Where a line of the entries holds the string "sticker", copy that line.

- - -

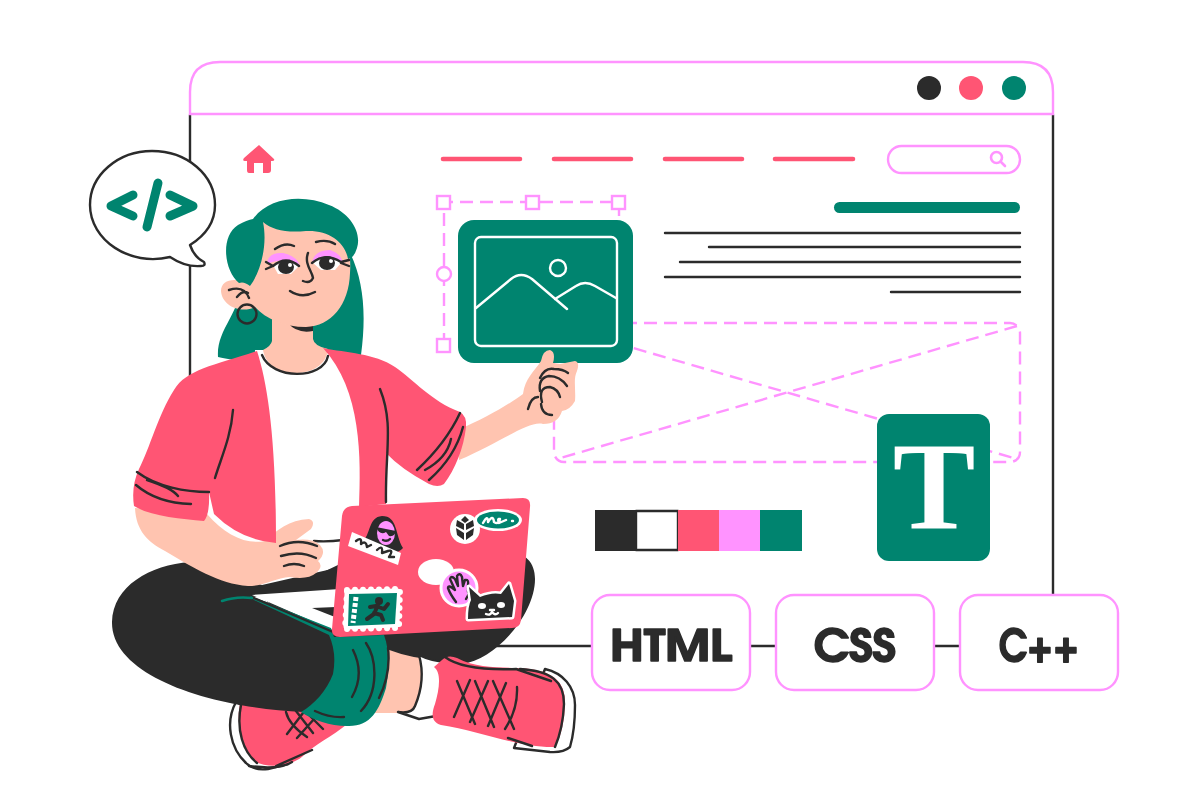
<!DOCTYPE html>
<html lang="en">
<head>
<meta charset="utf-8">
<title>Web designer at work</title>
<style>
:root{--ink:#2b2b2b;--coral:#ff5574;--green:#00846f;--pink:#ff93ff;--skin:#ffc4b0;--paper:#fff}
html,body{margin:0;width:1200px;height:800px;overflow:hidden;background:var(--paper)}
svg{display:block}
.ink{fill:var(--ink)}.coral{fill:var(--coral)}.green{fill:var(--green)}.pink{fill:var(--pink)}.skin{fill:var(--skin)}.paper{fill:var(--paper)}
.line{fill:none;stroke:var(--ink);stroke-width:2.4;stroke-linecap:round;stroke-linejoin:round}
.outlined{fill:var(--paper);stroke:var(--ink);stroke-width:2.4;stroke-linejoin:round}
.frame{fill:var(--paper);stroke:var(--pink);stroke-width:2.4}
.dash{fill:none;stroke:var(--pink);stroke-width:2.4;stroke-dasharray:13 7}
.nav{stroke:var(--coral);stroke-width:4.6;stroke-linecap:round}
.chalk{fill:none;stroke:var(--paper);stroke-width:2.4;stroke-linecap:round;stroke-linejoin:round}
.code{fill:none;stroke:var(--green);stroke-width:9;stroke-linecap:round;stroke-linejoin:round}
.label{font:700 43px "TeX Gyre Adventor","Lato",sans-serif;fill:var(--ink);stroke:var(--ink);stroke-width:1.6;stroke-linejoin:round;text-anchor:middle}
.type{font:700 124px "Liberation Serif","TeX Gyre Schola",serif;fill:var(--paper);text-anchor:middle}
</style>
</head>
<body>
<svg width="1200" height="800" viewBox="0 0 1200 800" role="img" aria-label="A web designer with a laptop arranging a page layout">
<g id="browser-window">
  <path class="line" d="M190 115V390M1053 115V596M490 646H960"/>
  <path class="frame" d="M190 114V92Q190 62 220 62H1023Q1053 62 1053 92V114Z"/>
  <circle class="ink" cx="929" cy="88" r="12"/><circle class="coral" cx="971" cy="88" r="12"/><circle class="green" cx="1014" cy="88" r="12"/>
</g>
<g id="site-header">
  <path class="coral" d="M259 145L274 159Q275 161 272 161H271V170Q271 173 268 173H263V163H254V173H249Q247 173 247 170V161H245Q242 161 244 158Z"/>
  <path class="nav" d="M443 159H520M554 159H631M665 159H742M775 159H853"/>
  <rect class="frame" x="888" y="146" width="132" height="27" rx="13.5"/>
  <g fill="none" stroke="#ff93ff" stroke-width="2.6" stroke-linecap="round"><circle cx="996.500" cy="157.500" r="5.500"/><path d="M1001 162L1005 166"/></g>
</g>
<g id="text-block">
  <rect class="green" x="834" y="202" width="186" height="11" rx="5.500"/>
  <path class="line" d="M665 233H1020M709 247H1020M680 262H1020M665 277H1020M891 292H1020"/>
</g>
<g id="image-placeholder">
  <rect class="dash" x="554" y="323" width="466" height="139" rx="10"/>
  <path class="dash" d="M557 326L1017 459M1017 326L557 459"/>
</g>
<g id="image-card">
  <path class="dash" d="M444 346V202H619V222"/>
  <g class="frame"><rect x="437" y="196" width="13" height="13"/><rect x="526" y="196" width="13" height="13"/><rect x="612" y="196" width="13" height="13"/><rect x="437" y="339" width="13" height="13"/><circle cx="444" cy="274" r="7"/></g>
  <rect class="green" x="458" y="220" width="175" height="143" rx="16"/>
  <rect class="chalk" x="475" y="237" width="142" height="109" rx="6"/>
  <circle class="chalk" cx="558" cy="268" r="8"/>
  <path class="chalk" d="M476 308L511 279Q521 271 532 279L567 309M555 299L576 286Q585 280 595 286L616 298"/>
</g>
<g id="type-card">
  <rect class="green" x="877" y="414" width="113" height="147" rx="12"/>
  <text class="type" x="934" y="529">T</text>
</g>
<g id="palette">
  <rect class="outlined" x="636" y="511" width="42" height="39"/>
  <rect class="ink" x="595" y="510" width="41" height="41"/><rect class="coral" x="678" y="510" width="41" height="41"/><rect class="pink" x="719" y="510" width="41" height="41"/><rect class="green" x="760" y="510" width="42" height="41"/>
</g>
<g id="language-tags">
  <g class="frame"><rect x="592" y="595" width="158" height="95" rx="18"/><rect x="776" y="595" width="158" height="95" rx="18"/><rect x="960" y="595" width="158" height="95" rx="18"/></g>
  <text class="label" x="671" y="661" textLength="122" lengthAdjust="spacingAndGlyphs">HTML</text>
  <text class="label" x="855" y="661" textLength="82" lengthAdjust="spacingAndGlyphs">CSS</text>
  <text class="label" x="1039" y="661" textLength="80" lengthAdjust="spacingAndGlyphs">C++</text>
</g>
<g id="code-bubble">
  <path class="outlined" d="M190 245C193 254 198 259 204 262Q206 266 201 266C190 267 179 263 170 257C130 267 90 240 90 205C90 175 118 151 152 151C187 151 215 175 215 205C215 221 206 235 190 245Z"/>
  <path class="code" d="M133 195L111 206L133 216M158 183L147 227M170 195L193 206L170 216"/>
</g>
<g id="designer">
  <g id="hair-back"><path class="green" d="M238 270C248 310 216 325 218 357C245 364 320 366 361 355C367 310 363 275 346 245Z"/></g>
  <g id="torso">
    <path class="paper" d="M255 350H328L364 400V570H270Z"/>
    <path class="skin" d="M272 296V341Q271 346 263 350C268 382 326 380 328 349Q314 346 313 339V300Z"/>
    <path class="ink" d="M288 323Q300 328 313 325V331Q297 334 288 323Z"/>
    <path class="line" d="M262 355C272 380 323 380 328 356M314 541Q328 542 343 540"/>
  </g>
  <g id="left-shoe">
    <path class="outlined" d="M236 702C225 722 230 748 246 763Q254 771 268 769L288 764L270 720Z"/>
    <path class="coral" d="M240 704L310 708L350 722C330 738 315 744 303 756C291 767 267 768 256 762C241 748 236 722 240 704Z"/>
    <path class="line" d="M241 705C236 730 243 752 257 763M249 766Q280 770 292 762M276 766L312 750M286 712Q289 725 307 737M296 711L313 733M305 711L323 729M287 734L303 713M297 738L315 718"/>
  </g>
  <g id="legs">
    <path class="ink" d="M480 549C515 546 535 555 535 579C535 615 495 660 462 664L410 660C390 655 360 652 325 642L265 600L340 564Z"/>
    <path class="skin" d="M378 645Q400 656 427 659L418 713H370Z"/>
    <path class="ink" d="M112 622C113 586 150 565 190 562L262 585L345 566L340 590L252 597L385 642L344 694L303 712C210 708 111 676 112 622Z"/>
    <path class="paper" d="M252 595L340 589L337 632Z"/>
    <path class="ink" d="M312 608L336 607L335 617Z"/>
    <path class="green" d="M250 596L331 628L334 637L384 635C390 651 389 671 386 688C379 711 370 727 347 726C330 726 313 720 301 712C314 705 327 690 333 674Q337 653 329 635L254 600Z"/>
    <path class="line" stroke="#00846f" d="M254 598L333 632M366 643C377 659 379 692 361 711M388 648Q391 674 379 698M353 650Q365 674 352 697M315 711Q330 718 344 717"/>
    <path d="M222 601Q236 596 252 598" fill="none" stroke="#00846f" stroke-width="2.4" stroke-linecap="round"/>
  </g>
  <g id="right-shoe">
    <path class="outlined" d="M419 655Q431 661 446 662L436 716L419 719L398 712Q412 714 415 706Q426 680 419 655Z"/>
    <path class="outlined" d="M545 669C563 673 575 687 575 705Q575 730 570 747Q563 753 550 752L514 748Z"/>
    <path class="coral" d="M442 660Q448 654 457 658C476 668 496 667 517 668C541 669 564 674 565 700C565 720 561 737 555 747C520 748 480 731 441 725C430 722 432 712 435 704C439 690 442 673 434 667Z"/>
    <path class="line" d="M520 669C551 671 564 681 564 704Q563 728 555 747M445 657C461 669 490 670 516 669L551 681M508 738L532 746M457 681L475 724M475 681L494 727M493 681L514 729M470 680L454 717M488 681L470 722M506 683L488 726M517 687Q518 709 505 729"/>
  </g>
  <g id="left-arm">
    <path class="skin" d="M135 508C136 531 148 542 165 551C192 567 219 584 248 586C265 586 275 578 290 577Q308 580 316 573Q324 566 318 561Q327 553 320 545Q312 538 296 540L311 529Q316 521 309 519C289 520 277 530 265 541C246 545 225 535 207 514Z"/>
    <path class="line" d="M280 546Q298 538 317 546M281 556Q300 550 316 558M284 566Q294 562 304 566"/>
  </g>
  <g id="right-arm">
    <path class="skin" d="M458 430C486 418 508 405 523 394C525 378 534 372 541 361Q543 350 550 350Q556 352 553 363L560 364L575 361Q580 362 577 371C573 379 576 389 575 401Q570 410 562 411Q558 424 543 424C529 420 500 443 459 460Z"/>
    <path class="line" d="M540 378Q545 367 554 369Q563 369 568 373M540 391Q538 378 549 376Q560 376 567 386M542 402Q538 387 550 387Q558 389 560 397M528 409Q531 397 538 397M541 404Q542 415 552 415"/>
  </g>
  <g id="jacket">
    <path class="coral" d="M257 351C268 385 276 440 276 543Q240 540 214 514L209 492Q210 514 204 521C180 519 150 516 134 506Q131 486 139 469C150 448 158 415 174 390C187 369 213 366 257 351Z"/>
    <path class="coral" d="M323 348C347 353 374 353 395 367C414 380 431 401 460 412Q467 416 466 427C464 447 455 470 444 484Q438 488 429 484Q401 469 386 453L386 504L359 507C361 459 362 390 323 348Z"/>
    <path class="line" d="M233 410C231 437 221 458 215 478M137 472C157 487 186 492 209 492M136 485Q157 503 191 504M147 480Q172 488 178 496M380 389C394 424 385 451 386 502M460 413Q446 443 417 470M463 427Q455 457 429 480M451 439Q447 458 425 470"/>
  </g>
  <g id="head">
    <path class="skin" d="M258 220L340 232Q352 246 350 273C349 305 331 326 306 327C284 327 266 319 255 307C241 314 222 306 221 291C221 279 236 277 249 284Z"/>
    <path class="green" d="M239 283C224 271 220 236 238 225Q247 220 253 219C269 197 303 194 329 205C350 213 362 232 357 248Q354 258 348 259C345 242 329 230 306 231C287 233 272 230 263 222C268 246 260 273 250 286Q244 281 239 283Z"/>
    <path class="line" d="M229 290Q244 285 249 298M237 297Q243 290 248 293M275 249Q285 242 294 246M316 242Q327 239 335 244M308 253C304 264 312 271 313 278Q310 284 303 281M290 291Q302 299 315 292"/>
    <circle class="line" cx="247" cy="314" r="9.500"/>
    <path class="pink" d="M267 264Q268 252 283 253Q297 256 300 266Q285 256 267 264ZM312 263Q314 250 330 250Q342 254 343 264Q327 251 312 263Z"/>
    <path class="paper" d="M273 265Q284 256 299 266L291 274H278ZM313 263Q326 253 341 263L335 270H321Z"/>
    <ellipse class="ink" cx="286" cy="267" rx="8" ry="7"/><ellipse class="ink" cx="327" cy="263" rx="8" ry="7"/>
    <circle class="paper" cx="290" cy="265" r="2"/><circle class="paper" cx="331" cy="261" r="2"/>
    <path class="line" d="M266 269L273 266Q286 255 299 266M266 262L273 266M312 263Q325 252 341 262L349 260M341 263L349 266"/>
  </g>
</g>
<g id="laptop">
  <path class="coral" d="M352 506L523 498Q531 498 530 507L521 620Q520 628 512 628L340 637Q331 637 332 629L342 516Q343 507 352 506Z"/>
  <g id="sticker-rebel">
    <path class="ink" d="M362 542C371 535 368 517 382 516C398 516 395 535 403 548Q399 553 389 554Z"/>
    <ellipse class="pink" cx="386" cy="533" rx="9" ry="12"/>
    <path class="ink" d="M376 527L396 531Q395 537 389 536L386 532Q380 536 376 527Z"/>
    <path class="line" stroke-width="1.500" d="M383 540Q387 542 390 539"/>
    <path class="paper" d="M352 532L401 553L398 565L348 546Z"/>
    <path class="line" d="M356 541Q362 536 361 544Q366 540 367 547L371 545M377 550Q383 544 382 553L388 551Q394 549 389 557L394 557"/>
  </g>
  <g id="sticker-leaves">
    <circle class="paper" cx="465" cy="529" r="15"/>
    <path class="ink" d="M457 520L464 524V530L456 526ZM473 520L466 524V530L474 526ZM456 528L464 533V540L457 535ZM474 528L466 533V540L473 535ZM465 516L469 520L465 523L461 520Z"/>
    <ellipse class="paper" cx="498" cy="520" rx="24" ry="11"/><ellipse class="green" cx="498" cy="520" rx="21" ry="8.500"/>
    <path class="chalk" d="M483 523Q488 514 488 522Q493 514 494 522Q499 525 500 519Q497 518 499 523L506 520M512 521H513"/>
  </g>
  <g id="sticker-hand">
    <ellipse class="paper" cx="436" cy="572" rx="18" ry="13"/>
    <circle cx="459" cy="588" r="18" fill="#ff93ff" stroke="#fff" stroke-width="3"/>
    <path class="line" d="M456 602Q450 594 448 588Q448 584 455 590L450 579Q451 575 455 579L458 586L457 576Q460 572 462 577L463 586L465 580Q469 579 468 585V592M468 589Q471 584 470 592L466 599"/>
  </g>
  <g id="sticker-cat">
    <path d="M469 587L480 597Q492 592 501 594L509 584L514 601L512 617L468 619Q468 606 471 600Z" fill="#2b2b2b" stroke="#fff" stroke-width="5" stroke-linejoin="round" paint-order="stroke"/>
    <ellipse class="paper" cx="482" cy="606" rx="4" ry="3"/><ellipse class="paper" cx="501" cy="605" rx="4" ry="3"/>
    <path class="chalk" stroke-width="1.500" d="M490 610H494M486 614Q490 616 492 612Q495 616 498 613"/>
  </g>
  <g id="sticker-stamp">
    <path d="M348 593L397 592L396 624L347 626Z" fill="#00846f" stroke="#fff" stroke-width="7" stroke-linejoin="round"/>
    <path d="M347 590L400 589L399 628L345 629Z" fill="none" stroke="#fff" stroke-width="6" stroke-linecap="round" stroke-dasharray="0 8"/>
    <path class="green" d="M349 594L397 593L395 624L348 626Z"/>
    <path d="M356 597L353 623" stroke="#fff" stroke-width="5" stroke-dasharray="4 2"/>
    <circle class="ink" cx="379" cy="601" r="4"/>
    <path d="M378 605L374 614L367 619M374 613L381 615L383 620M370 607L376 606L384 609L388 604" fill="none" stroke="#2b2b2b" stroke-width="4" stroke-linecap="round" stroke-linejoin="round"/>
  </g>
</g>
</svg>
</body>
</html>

- - -

## [Answer space]
  <g id="sticker-rebel">
  <g id="sticker-leaves">
  <g id="sticker-hand">
  <g id="sticker-cat">
  <g id="sticker-stamp">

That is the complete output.